The notion of global citizenship education has fast become a common currency in policy discussions about the value, importance and purpose of education. But as the discussions among our working group members showed, there are still varying, sometimes competing views—not only on what constitutes global citizenship education but also on how best it can be integrated and measured in our education systems. In Bogotá, the working group decided to pursue creative and innovative ways to scale up and mainstream the global citizenship conversation, taking it beyond policymakers and analysts to provide a space for as wide a range of stakeholders from around the world to engage in the debate.

While we want to broaden the reach of the conversation by scaling it up, we also want to focus in by exploring opportunities to engage at the regional, national and local level throughout. Gauging the relevance and the feasibility for teaching and measuring global citizenship education around the world relies heavily upon understanding the context. Nobody knows the unique context, culture and character of a nation and education system better than those who live and work within them. Such a cross section of input will add greater nuance to the conversation and advance our understanding of the links between local, national and global citizenship.
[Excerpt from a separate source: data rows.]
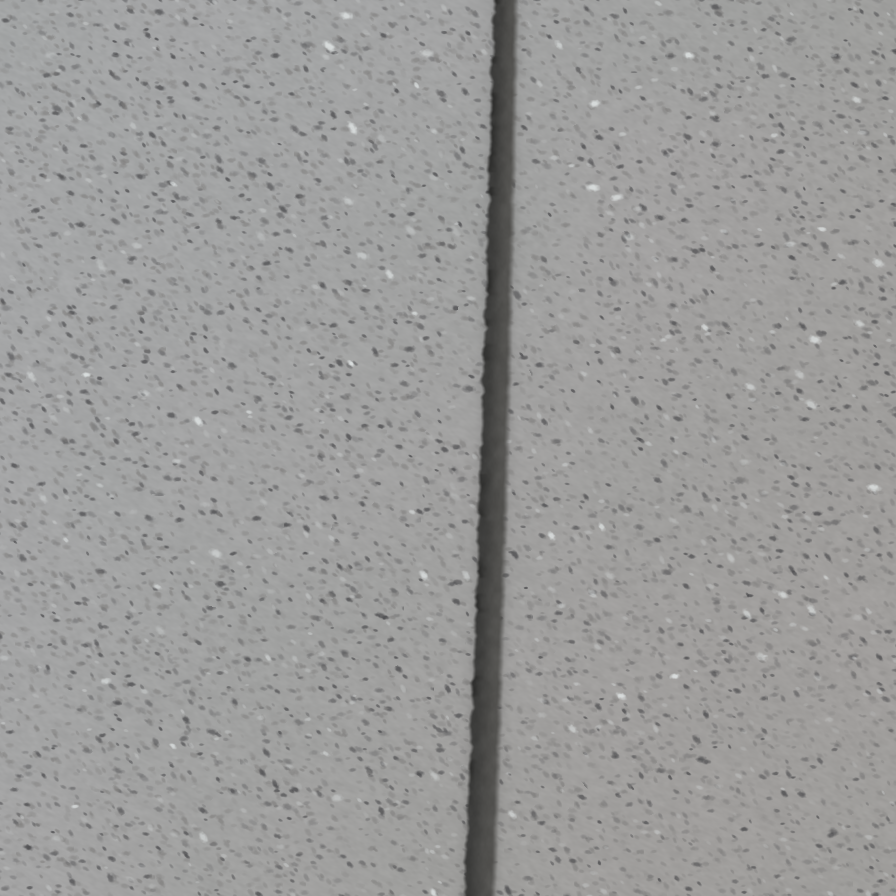
Reproduce this texture procedurally as a three.js fragment shader.

```glsl
varying vec2 vUv;

float hash(vec2 p) {
  vec3 q = fract(vec3(p.xyx) * 0.1031);
  q += dot(q, q.yzx + 33.33);
  return fract((q.x + q.y) * q.z);
}

float noise(vec2 p) {
  vec2 cell = floor(p), f = fract(p);
  f = f * f * (3.0 - 2.0 * f);
  return mix(mix(hash(cell), hash(cell + vec2(1.0, 0.0)), f.x),
             mix(hash(cell + vec2(0.0, 1.0)), hash(cell + 1.0), f.x), f.y);
}

float fbm(vec2 p) {
  float sum = 0.0, weight = 0.5;
  for (int i = 0; i < 4; i++) {
    sum += weight * noise(p);
    p = p * 2.03 + 17.1;
    weight *= 0.5;
  }
  return sum / 0.9375;
}

vec2 rotate(vec2 p, float angle) {
  float c = cos(angle), s = sin(angle);
  return vec2(c * p.x - s * p.y, s * p.x + c * p.y);
}

// One soft oblong fleck per occupied cell, of varied size and strength
float flecks(vec2 p, float scale, float radius, float density, float seed) {
  vec2 grid = rotate(p, seed) * scale + seed * 31.0;
  vec2 cell = floor(grid);
  vec2 id = cell + seed * 57.0;
  vec2 jitter = vec2(hash(id + 3.7), hash(id + 9.2));
  vec2 d = rotate(fract(grid) - mix(vec2(0.24), vec2(0.76), jitter), -seed) / scale;
  float tilt = 0.45 + (hash(id + 21.4) - 0.5) * 1.3;
  d = rotate(d, tilt) * vec2(0.75, 1.35);
  float size = radius * mix(0.6, 1.25, hash(id + 14.8));
  float wobble = 0.35 * size * (noise(p * 420.0) - 0.5);
  float shape = 1.0 - smoothstep(size * 0.3, size * 1.25, length(d) + wobble);
  float strength = mix(0.25, 1.0, pow(hash(id + 40.3), 1.6));
  return shape * strength * step(hash(id + 5.5), density);
}

// Gentle tonal drift, cool at the left and warm at the lower right
vec3 slab(vec2 p) {
  vec3 color = mix(vec3(0.645, 0.650, 0.653), vec3(0.622, 0.617, 0.608),
                   smoothstep(0.1, 1.5, p.x + 0.6 * (1.0 - p.y)));
  float cloud = fbm(p * 4.0 + 5.0) - 0.5;
  color += cloud * vec3(0.025, 0.012, 0.018);
  vec2 grain = rotate(p, 0.42);
  color += 0.035 * (fbm(grain * vec2(75.0, 180.0)) - 0.5);
  color += 0.022 * (noise(grain * vec2(180.0, 330.0)) - 0.5);
  return color;
}

vec3 addFlecks(vec3 color, vec2 p) {
  float patches = mix(0.65, 1.2, noise(p * 7.0 + 2.0));
  for (int i = 0; i < 3; i++) {
    float k = float(i);
    float dark = flecks(p, 43.0 + 9.0 * k, 0.0042 - 0.0005 * k, 0.36 * patches, 0.35 + 0.61 * k);
    color = mix(color, vec3(0.29, 0.29, 0.30), dark * 0.78);
    float faint = flecks(p, 61.0 + 8.0 * k, 0.0037, 0.38, 2.2 + 0.47 * k);
    color = mix(color, vec3(0.50, 0.495, 0.49), faint * 0.65);
  }
  float pale = flecks(p, 48.0, 0.0034, 0.30, 4.3);
  float bright = flecks(p, 27.0, 0.0050, 0.14, 5.2);
  color = mix(color, vec3(0.78, 0.79, 0.79), pale * 0.65);
  return mix(color, vec3(0.90, 0.92, 0.92), bright * 0.85);
}

// Slightly bowed groove with a ragged left lip and a softer right side
vec3 addGroove(vec3 color, vec2 p) {
  float center = 0.535 + 0.038 * p.y - 0.009 * p.y * p.y;
  float halfWidth = mix(0.0168, 0.0132, p.y);
  float x = p.x - center;
  float ragged = 0.0035 * (noise(vec2(p.y * 85.0, 4.0)) - 0.5)
               + 0.0020 * (noise(vec2(p.y * 210.0, 8.0)) - 0.5);
  float left = x + halfWidth + ragged;
  float right = halfWidth - x + ragged * 0.4;
  float mask = smoothstep(-0.0025, 0.0030, left) * smoothstep(-0.0035, 0.0050, right);

  float across = clamp(x / halfWidth * 0.5 + 0.5, 0.0, 1.0);
  vec3 depth = mix(vec3(0.235, 0.235, 0.230), vec3(0.325, 0.322, 0.312),
                   smoothstep(0.05, 0.85, across));
  depth += 0.055 * (fbm(p * vec2(130.0, 85.0)) - 0.5);
  float pits = smoothstep(0.60, 0.85, noise(vec2(p.y * 75.0, 19.0)));
  depth -= 0.06 * pits * exp(-pow(left / 0.007, 2.0));

  float shade = exp(-max(abs(x) - halfWidth, 0.0) / 0.006);
  color *= 1.0 - 0.09 * shade;
  return mix(color, depth, mask);
}

void main() {
  vec3 color = addFlecks(slab(vUv), vUv);
  color = addGroove(color, vUv);
  gl_FragColor = vec4(clamp(color, 0.0, 1.0), 1.0);
}
```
Young People at the Center

The focus of our consultation will be the central stakeholders in the education system: the students, the young people. While in Bogotá, we spoke with young people who are supporting and informing the secretary of education’s efforts on citizenship education. They speak about the concept and the challenges of global citizenship with such clarity of thought precisely because they were speaking directly from their first-hand experiences.

Youth are a treasure of information, and bring an incredibly valuable and important perspective to this debate. We are committed to pooling and drawing upon the great expertise and insight they have to offer, and are especially keen to elevate the voices of the most marginalized children who often are not included in this kind of debate, using the innovative, interactive and inclusive strategies that the Youth Advocacy Group is renowned for. The dialogue will take place online and offline, and through traditional and non-traditional mediums. Our primary aim is for the voices of young people to inform the working group’s final recommendations on the core global citizenship competencies and how these can be integrated and measured across education systems.

But we have an even bigger ambition: that the conversation will continue, facilitating the kinds of healthy debate and interaction that are bearing such impressive fruits in the classrooms of Bogotá.